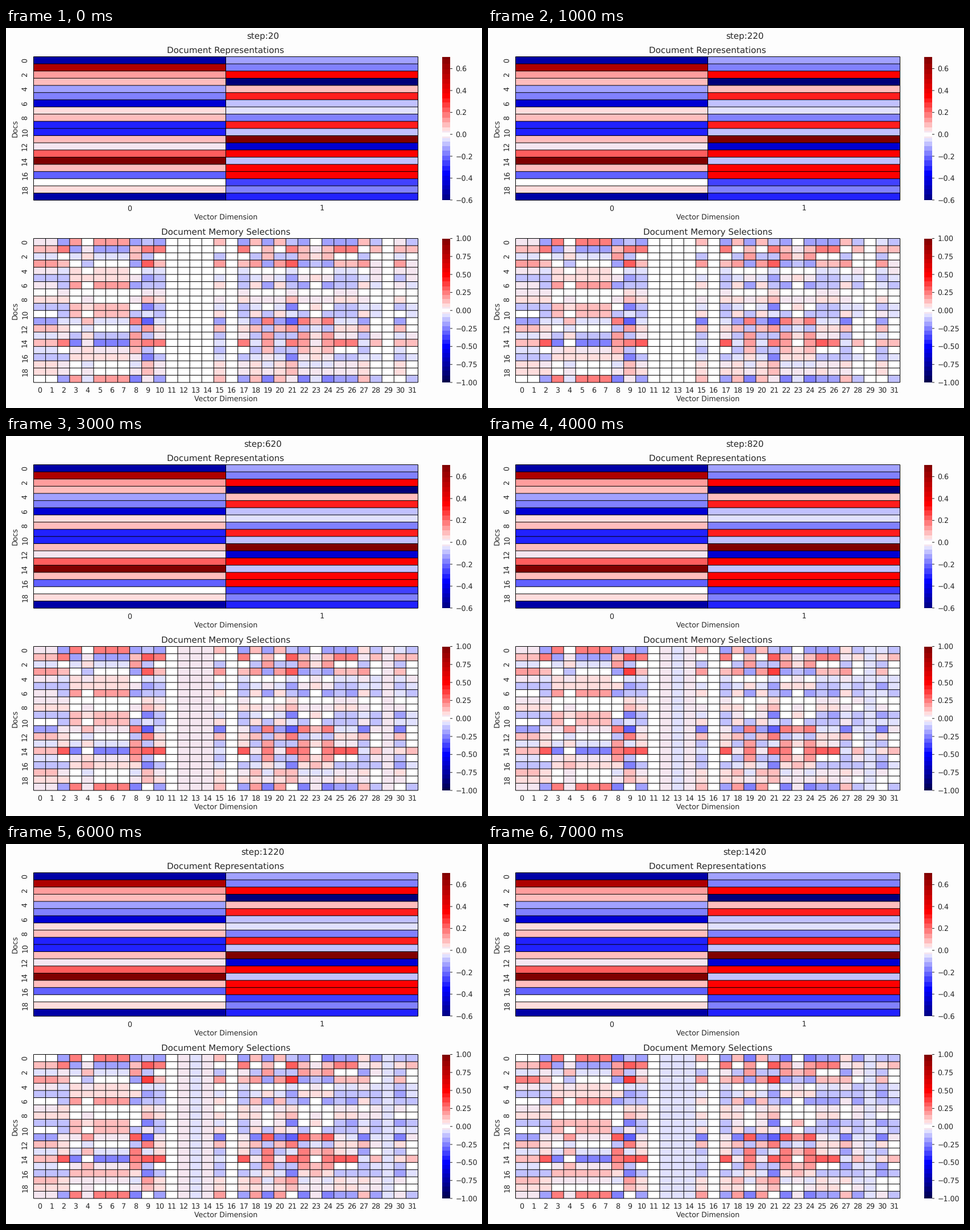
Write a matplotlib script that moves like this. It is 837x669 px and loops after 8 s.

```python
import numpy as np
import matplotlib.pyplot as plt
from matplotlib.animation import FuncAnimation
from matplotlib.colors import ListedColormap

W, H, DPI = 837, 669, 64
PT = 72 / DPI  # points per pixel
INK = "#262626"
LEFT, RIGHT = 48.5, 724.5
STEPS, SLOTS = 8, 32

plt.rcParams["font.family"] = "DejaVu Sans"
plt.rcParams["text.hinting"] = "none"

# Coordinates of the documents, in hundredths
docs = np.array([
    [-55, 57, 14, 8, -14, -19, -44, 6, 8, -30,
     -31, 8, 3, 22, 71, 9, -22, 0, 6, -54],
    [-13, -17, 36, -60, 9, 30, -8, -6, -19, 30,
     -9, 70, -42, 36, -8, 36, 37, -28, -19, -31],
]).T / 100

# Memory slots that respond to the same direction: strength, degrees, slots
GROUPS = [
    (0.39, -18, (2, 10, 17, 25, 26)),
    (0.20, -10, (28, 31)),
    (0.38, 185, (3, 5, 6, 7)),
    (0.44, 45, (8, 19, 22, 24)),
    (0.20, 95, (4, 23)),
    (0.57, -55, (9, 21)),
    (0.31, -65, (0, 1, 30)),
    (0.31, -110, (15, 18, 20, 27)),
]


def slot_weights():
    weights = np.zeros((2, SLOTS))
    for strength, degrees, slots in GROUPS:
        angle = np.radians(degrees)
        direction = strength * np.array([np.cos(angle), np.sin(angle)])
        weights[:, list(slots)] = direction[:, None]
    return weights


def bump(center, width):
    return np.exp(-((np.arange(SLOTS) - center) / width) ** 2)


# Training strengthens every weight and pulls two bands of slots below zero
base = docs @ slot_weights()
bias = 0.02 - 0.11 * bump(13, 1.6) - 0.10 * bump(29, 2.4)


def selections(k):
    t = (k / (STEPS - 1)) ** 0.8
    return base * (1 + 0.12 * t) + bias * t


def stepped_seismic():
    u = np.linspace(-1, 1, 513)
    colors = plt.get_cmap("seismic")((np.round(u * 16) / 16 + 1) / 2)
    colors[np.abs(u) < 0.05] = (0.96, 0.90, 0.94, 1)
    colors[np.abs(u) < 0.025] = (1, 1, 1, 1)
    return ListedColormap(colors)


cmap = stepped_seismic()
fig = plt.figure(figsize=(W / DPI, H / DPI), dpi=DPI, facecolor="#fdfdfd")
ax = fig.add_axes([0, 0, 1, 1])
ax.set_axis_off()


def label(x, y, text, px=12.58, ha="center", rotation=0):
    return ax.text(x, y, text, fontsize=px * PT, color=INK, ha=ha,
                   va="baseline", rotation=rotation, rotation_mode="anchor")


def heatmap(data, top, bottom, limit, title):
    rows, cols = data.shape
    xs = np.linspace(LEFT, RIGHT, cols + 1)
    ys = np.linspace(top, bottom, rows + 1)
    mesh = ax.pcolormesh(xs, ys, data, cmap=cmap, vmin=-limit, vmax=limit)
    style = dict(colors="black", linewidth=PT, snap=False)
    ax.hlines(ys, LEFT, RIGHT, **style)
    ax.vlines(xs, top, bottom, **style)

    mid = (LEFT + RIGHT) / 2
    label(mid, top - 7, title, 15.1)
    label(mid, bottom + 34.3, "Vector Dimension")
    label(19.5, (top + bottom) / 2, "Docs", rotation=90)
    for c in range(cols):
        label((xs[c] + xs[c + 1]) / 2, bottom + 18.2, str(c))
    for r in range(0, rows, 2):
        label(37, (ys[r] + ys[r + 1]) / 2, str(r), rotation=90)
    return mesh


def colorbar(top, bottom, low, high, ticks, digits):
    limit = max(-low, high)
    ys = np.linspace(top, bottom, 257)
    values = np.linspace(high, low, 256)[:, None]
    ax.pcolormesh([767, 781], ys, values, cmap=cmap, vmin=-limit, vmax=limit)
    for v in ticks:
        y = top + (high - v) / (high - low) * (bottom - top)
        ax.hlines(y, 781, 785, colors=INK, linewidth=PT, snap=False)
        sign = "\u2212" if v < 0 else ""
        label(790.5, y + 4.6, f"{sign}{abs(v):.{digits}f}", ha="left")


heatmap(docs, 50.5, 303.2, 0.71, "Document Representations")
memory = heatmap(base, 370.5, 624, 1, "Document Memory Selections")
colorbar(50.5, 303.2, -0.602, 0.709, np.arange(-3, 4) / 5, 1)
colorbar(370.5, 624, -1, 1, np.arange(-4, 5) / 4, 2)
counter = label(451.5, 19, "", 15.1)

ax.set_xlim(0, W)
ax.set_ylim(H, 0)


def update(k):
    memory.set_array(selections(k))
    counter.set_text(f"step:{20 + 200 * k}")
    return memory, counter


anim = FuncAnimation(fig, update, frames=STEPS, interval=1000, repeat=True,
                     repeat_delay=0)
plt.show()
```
::::
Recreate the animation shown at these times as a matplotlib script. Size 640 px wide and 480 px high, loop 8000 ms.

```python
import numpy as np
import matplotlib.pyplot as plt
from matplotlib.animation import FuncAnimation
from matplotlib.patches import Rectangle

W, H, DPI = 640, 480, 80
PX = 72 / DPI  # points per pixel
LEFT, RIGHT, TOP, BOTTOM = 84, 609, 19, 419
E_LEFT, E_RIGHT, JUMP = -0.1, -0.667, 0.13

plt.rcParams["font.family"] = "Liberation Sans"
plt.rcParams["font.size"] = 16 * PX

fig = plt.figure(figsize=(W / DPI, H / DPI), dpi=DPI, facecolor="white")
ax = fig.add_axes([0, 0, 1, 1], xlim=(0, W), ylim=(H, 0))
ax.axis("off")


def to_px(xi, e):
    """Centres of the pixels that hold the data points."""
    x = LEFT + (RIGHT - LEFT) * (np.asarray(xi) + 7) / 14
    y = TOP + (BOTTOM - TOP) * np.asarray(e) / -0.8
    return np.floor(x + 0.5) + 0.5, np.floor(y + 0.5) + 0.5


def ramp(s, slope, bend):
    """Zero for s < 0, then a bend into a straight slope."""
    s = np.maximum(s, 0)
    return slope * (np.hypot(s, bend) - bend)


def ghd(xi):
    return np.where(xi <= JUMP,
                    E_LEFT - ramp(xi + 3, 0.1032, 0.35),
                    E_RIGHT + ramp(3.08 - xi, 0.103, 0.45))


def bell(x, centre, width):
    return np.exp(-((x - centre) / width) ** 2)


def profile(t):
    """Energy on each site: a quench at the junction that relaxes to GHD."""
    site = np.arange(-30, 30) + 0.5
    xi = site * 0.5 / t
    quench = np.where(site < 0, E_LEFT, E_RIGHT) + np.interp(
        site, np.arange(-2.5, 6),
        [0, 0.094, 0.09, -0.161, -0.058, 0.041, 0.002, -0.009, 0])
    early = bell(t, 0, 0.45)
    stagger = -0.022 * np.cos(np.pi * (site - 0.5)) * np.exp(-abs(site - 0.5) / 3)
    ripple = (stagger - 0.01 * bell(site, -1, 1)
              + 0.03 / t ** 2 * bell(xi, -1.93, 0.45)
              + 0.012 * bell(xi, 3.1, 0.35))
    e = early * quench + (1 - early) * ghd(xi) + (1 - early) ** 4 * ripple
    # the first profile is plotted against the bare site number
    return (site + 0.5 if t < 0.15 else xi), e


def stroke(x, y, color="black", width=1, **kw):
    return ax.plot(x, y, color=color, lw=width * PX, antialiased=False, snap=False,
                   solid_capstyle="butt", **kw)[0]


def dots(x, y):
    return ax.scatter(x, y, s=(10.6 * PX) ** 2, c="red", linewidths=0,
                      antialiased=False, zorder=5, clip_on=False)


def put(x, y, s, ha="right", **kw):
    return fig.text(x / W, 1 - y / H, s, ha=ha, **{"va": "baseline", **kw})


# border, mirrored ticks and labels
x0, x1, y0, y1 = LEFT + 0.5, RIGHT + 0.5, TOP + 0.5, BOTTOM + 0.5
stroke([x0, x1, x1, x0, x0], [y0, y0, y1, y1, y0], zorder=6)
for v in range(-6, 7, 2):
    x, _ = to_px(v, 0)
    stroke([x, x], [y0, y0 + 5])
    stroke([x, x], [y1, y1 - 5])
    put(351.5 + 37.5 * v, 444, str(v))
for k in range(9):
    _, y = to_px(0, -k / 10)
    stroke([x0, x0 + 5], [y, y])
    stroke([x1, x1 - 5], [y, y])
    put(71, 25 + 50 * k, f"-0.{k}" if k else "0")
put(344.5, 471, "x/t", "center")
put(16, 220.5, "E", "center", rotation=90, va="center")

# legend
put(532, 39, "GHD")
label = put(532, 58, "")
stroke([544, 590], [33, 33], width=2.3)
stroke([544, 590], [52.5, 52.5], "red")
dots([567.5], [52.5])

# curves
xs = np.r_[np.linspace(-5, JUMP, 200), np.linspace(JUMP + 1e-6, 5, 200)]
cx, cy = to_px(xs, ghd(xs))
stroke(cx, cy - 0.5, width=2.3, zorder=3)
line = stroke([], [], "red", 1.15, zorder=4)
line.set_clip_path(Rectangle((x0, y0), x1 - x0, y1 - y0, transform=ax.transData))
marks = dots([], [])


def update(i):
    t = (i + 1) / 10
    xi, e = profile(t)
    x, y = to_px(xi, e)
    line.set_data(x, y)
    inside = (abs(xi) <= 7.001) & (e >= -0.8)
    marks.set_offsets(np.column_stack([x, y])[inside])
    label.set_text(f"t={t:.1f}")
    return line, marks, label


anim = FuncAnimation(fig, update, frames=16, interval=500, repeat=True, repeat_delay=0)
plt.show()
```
::::
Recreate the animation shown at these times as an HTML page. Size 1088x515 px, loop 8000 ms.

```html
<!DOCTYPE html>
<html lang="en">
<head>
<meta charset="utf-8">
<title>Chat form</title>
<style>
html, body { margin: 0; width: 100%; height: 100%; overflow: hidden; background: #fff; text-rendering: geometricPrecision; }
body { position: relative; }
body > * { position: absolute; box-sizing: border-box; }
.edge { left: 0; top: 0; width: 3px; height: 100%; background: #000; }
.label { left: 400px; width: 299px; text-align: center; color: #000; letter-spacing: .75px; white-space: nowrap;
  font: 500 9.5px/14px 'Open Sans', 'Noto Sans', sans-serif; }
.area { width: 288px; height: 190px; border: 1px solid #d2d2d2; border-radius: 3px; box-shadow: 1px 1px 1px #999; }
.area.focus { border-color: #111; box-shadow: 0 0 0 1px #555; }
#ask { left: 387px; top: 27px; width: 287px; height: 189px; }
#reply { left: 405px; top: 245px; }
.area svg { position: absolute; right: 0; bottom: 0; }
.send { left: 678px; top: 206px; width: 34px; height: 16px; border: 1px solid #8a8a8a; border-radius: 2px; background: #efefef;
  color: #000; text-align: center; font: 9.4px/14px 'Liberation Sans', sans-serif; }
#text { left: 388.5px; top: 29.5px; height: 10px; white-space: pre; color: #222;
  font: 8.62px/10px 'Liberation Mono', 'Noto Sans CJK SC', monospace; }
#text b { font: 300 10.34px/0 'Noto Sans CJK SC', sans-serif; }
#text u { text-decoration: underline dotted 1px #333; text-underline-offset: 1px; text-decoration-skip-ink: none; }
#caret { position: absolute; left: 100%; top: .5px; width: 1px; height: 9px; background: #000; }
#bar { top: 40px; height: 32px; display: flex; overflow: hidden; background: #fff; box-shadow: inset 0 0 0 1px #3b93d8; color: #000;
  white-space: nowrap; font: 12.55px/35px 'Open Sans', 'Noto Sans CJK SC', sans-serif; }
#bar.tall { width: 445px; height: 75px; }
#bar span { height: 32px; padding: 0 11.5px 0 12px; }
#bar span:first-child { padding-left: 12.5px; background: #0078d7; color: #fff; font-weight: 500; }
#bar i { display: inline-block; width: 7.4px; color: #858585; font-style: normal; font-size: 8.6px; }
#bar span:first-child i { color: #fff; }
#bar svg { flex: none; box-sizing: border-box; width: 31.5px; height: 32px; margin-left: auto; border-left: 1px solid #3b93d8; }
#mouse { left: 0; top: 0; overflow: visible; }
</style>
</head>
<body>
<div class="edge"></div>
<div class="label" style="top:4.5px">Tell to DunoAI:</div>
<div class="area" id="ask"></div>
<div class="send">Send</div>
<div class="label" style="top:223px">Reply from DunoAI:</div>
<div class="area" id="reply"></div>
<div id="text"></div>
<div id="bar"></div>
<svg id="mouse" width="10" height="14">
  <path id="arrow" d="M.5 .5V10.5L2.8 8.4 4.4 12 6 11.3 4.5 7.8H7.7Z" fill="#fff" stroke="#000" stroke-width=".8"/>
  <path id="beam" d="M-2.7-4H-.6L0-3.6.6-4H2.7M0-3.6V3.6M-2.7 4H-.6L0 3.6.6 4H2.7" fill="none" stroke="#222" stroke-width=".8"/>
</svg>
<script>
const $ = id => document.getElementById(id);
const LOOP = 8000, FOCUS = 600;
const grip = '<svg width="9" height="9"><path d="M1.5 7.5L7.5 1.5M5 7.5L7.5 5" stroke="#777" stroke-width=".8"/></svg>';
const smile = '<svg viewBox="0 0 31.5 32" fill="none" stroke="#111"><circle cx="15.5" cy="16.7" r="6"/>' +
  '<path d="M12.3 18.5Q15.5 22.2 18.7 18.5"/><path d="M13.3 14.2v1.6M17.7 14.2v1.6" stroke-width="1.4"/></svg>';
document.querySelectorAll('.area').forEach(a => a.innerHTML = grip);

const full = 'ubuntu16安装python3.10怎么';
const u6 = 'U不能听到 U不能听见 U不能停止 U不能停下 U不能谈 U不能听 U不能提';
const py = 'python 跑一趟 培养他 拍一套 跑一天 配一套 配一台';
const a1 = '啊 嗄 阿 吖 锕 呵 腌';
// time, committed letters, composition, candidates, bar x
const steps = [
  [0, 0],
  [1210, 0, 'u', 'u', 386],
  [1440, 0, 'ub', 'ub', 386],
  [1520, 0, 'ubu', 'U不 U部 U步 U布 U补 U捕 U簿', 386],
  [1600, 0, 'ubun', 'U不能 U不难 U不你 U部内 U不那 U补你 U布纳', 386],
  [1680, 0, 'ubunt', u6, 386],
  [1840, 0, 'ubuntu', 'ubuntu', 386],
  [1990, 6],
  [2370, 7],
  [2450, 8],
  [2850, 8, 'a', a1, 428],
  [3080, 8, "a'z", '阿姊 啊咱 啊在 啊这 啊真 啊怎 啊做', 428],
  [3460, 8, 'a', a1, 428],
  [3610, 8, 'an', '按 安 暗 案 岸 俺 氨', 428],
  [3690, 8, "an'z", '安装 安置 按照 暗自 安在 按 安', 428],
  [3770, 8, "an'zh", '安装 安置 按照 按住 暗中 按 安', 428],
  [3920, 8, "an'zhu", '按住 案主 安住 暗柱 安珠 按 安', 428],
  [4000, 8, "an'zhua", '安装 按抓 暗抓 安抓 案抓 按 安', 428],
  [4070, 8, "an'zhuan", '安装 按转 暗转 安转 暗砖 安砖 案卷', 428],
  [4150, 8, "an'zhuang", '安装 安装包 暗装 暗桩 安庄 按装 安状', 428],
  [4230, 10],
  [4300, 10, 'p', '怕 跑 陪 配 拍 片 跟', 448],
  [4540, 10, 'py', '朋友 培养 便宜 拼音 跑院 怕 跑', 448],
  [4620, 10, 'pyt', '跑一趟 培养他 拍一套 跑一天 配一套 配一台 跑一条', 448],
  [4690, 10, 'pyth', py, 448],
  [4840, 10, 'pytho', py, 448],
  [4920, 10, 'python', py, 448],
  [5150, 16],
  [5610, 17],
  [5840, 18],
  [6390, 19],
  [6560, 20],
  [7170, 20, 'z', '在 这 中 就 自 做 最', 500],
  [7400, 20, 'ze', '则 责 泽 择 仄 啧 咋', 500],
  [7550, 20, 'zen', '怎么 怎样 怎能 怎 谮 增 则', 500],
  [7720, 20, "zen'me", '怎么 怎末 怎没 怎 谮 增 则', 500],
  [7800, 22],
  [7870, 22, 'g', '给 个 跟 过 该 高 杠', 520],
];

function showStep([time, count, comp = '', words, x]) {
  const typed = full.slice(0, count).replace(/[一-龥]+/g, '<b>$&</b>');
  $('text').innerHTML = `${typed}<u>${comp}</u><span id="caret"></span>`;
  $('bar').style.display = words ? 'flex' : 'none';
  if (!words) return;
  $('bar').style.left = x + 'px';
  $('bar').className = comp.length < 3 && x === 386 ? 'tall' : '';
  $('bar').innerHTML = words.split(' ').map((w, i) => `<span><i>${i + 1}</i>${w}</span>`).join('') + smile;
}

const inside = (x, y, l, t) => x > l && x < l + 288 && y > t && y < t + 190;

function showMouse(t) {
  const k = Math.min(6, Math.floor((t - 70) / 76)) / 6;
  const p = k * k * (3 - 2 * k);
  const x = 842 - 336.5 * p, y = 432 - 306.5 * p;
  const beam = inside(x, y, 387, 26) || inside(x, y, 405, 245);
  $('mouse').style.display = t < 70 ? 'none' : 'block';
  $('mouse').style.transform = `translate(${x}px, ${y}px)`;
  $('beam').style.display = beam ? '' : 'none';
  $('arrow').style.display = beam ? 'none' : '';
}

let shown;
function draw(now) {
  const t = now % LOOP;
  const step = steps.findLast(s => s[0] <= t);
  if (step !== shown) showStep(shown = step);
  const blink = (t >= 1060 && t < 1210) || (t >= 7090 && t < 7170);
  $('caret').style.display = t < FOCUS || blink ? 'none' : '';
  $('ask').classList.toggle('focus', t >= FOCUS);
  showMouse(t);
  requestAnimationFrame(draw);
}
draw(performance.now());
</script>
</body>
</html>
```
::::
Check each line of the listing above for the string "from" and return those that contain it.

from matplotlib.animation import FuncAnimation
from matplotlib.colors import ListedColormap
from matplotlib.animation import FuncAnimation
from matplotlib.patches import Rectangle
<div class="label" style="top:223px">Reply from DunoAI:</div>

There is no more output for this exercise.